REQUIREMENT: Search each line below for "circle", then return the lines where it appears.
------ DATA UNDER STUDY ------
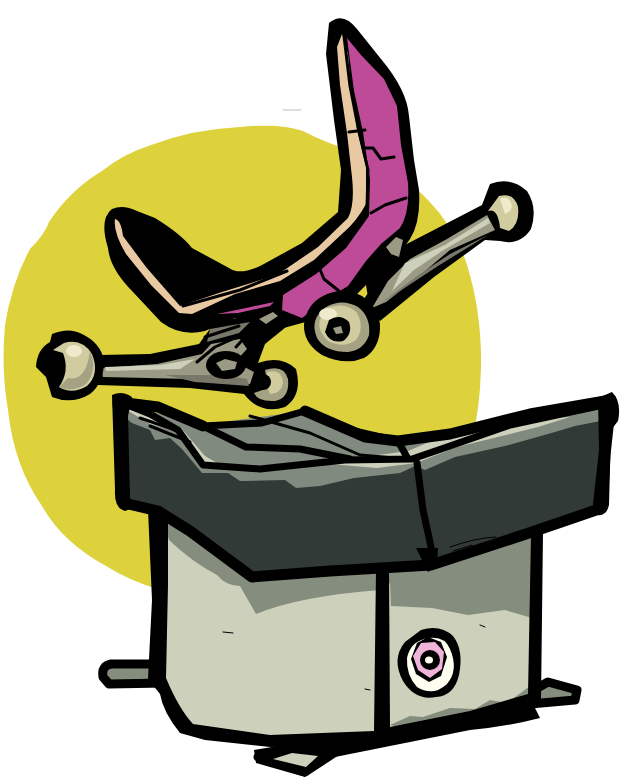
<!DOCTYPE html>
<html lang="en">
<head>
<meta charset="utf-8">
<title>Skateboard over a box</title>
<style>
:root {
  --paper: #ffffff;
  --ink: #000000;
  --sun: #ddd23c;
  --deck: #bd4b98;
  --ply: #e9c9a2;
  --metal: #9b9a84;
  --metal-dark: #77776a;
  --wheel: #d0cca0;
  --wheel-shade: #a5a283;
  --wheel-light: #eeeacb;
  --rim: #323a37;
  --inside: #808a7e;
  --wall: #cdd0ba;
  --wall-shade: #858d7e;
  --cream: #fdfdf0;
  --pink: #f0b4d8;
}
html, body { margin: 0; background: var(--paper); overflow: hidden; }
svg { display: block; width: 623px; height: 781px; }
.sun { fill: var(--sun); }
.ink { fill: var(--ink); }
.deck { fill: var(--deck); }
.metal { fill: var(--metal); }
.metal-dark { fill: var(--metal-dark); }
.wheel { fill: var(--wheel); }
.wheel-shade { fill: var(--wheel-shade); }
.wheel-light { fill: var(--wheel-light); }
.rim { fill: var(--rim); }
.inside { fill: var(--inside); }
.wall { fill: var(--wall); }
.wall-shade { fill: var(--wall-shade); }
.cream { fill: var(--cream); }
.pink { fill: var(--pink); }
.line { fill: none; stroke: var(--ink); stroke-linecap: round; stroke-linejoin: round; }
.ply { fill: var(--ply); }
.outlined { stroke: var(--ink); stroke-width: 9; stroke-linejoin: round; }
.thin { stroke-width: 3; }
.medium { stroke-width: 7; }
.bold { stroke-width: 11; }
.hair { stroke-width: 1; }
</style>
</head>
<body>
<svg viewBox="0 0 623 781" role="img" aria-label="A bent purple skateboard jumping over a grey box in front of a yellow sun">
  <path class="sun" d="M240 127Q280 123 303 131Q326 143 350 150Q402 172 428 200Q456 229 467 265Q482 313 481 368Q480 408 472 440L300 500L160 590Q128 580 106 566Q62 542 42 506Q14 466 8 410Q1 370 5 325Q12 282 30 249Q45 234 49 222Q70 190 102 171Q123 154 151 145Q194 129 240 127Z"/>

  <g id="feet">
    <path class="wall-shade outlined" d="M160 664L111 664Q101 666 103 677L109 684L165 683Z"/>
    <path class="wall-shade outlined" d="M530 692L548 682L577 690L575 700L530 704Z"/>
    <path class="wall outlined" d="M258 757L305 772L340 749L290 746Z"/>
    <path class="ink" d="M254 750L320 739L385 730L465 716L530 698L540 718Q505 727 470 730L405 743L330 758L305 777L256 763Z"/>
    <path class="wall" d="M273 759L292 753L318 756L306 767Z"/>
  </g>

  <g id="box-body">
    <path class="wall" d="M158 510L164 682L187 729L270 738L384 732L533 699L537 530L430 560L250 570Z"/>
    <path class="wall-shade" d="M164 522L169 540Q192 562 217 575Q226 586 240 586L256 614Q300 596 380 590L390 583L391 606L432 608L468 615L505 610L532 618L537 530L420 560L250 565Z"/>
    <path class="wall-shade" d="M390 725L410 716L423 717L450 708L475 709L490 700L507 703L530 686L531 699L400 728Z"/>
    <path class="ink" d="M148 510L168 513L168 585L166 678Q179 709 193 724L270 735L374 731L376 570L389 568L390 727L470 711L528 694L531 535L543 532L541 700L470 723L386 744L270 747L205 740L180 733Q163 712 160 694L148 679L152 600Z"/>
    <path class="line hair" d="M223 632L233 633M480 625L485 627M365 689L370 690"/>
  </g>

  <g id="badge">
    <path class="ink" d="M421 630Q440 624 453 636Q464 650 459 675Q454 696 436 697Q415 701 403 681Q391 659 405 642Z"/>
    <path class="cream" d="M424 639Q444 634 450 649Q459 670 447 684Q433 697 417 687Q406 675 407 658Q410 643 424 639Z"/>
    <path class="ink" d="M428 637L441 642L447 657L441 676L429 682L416 674L411 659L417 643Z"/>
    <path class="pink" d="M421 643L435 642L444 652L442 669L430 678L418 670L413 656Z"/>
    <circle class="ink" cx="430" cy="660" r="10"/>
    <ellipse class="cream" cx="429" cy="660" rx="4" ry="3.5"/>
  </g>

  <g id="box-lid">
    <path class="inside" d="M118 402L200 425L305 411L360 435L402 441L611 402L602 508L431 565L252 577L168 516L122 500Z"/>
    <path class="wall" d="M125 409L152 414L181 428L205 456L224 467L205 469L178 432L150 424Z"/>
    <path class="wall" d="M318 463L408 451L434 440L480 430L545 418L570 417L538 427L457 447L416 463L377 468Z"/>
    <path class="rim" d="M122 415L132 423L150 430L155 440L170 438L182 449L202 473L228 473L240 481L285 480L296 488L320 486L354 478L400 473L415 466L425 470L455 457L505 446L555 432L575 426L606 420L602 506L431 564L330 572L252 577L168 516L122 500Z"/>
    <path class="line medium" d="M120 402L150 414L178 430L203 465L260 469L345 460L412 459L447 447L510 425L608 404M203 426L262 423L305 411L350 430L398 441L408 459M205 427L246 447L300 449L350 459"/>
    <path class="line thin" d="M140 418L181 432M150 426L190 442M250 416L310 433L360 455L407 459"/>
    <path class="line bold" d="M118 402L158 407L203 426M305 411L365 437L398 441L450 434L530 414L611 400M611 400L605 455L602 508L532 532L431 565L330 571L252 577L190 531L158 511L124 503L122 455L118 402"/>
    <path class="line medium" d="M417 463L423 510L433 556"/>
    <path class="ink" d="M112 395Q122 390 132 397L128 416L130 498Q136 508 125 511Q114 508 115 490ZM598 398L612 392Q622 402 618 421L611 430L609 505Q605 520 592 513L599 450ZM416 548L438 548L437 566L428 572Z"/>
    <path class="line hair" d="M450 547Q475 538 496 537M453 551L472 545"/>
  </g>

  <g id="rear-truck">
    <path class="ink" d="M360 293L395 250L430 232L482 205L490 184Q510 176 527 191Q538 208 531 229Q520 246 500 241L485 240L434 277L380 321Z"/>
    <path class="metal" d="M372 308L388 281L410 259L447 239L487 215L495 230L450 250L418 277L386 302Z"/>
    <path class="wall" d="M405 263L445 245L488 218L490 223L442 251L414 270L392 291Z"/>
    <path class="metal-dark" d="M377 306L420 274L450 254L488 235L438 266L400 291Z"/>
    <path class="wheel" d="M499 196Q514 192 518 207Q520 224 509 231L500 228Q498 208 488 211Z"/>
    <path class="wheel-light" d="M500 199Q508 195 511 203Q514 210 505 214Z"/>
  </g>

  <g id="front-truck">
    <path class="ink" d="M99 355L150 354L199 344L215 322L280 310L286 327L265 344L258 363Q281 355 296 369Q303 395 285 407Q260 415 244 394L190 388L98 385Z"/>
    <path class="metal" d="M101 368L157 364L202 354L211 344L240 339L247 349L235 362L254 372L250 384L190 379L103 377Z"/>
    <path class="wall" d="M105 367L160 365L195 359L180 369L106 371Z"/>
    <path class="metal-dark" d="M165 375L222 375L247 379L249 386L195 382ZM210 329L250 322L239 333L207 342Z"/>
    <path class="line thin" d="M197 362L215 347L248 332M205 337L239 326M236 347L255 326"/>
    <ellipse class="ink" cx="226" cy="365" rx="20" ry="14"/>
    <path class="metal" d="M216 363L225 359L237 362L235 369L222 371Z"/>
    <path class="wheel-shade" d="M265 370Q284 364 288 379Q290 398 275 401Q258 402 254 393L268 388Z"/>
    <path class="wheel" d="M267 372Q282 368 283 383Q281 394 270 394L267 386Z"/>
    <circle class="ink" cx="263" cy="382" r="8"/>
  </g>

  <g id="skateboard-deck">
    <path class="ink" d="M329 23Q343 11 357 29L381 59Q407 90 409 116L414 160L419 190Q421 222 410 239L382 278L353 304L313 320L280 329L235 318L205 331Q181 337 161 322L133 292Q110 269 108 248Q99 219 112 209Q123 204 137 211L155 218Q181 234 192 248L229 268Q240 276 262 265L302 243L338 212L341 170L334 120L326 54Z"/>
    <path class="deck" d="M347 38L361 55L384 79L397 106L401 145L408 183Q410 213 400 228L381 244L366 261L348 286L330 297L302 318L282 310L283 295L316 274L346 248L369 216L370 180L363 132L354 91Z"/>
    <path class="ply" d="M342 34L348 54L351 90L357 129L366 166L366 204Q357 221 343 233L314 260L280 281L235 294L192 314L179 313L151 285L126 254Q113 232 115 219Q121 220 123 236L146 267L180 306L222 292L277 275L318 247L348 218Q355 205 352 177L347 133L340 85L337 47Z"/>
    <path class="line thin" d="M344 36L350 86L359 132L368 170L367 207M349 132L365 130M364 148L373 148L381 159L394 157M371 213L385 205L406 198M318 265L324 279L339 291M289 286L296 276M183 306L240 290L287 271"/>
    <path class="deck" d="M217 314L246 308L274 302L270 306L238 313Z"/>
    <path class="metal" d="M259 319L273 312L278 316L266 324ZM386 247L396 237L403 240L399 257L391 254Z"/>
    <path class="sun" d="M357 294L366 285L368 297L362 301Z"/>
    <path class="line thin" d="M353 290L370 269L389 262M363 303L378 281"/>
  </g>

  <g id="front-wheel">
    <path class="ink" d="M52 334Q69 327 82 334Q101 343 104 361Q104 383 90 394Q72 405 52 397L46 377L36 367Q37 349 50 342Z"/>
    <path class="wheel" d="M64 343Q82 338 92 354Q100 374 87 386Q72 395 59 387Q70 371 63 353L53 350Z"/>
    <path class="wheel-shade" d="M90 351Q98 370 86 384Q73 393 59 387L68 378Q86 382 90 351Z"/>
    <ellipse class="wheel-light" cx="74" cy="351" rx="8" ry="6"/>
  </g>

  <g id="near-wheel">
    <path class="ink" d="M323 296Q342 286 362 296Q381 309 380 329Q379 349 364 358Q345 366 322 355Q303 343 304 324Q307 304 323 296Z"/>
    <path class="wheel-shade" d="M326 307Q342 298 358 307Q371 317 369 335Q364 350 348 352Q325 352 317 338Q309 319 326 307Z"/>
    <path class="wheel" d="M327 308Q346 301 357 313Q365 328 356 340Q344 349 328 341Q311 325 327 308Z"/>
    <ellipse class="wheel-light" cx="328" cy="314" rx="9" ry="6"/>
    <path class="ink" d="M329 320Q340 313 349 322Q353 334 343 341Q330 344 325 332Z"/>
    <path class="metal" d="M333 328L341 326L343 333L336 334Z"/>
  </g>

  <path class="line hair" d="M283 110H301" opacity=".25"/>
</svg>
</body>
</html>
------
OUTPUT FOR THIS EXERCISE:
    <circle class="ink" cx="430" cy="660" r="10"/>
    <circle class="ink" cx="263" cy="382" r="8"/>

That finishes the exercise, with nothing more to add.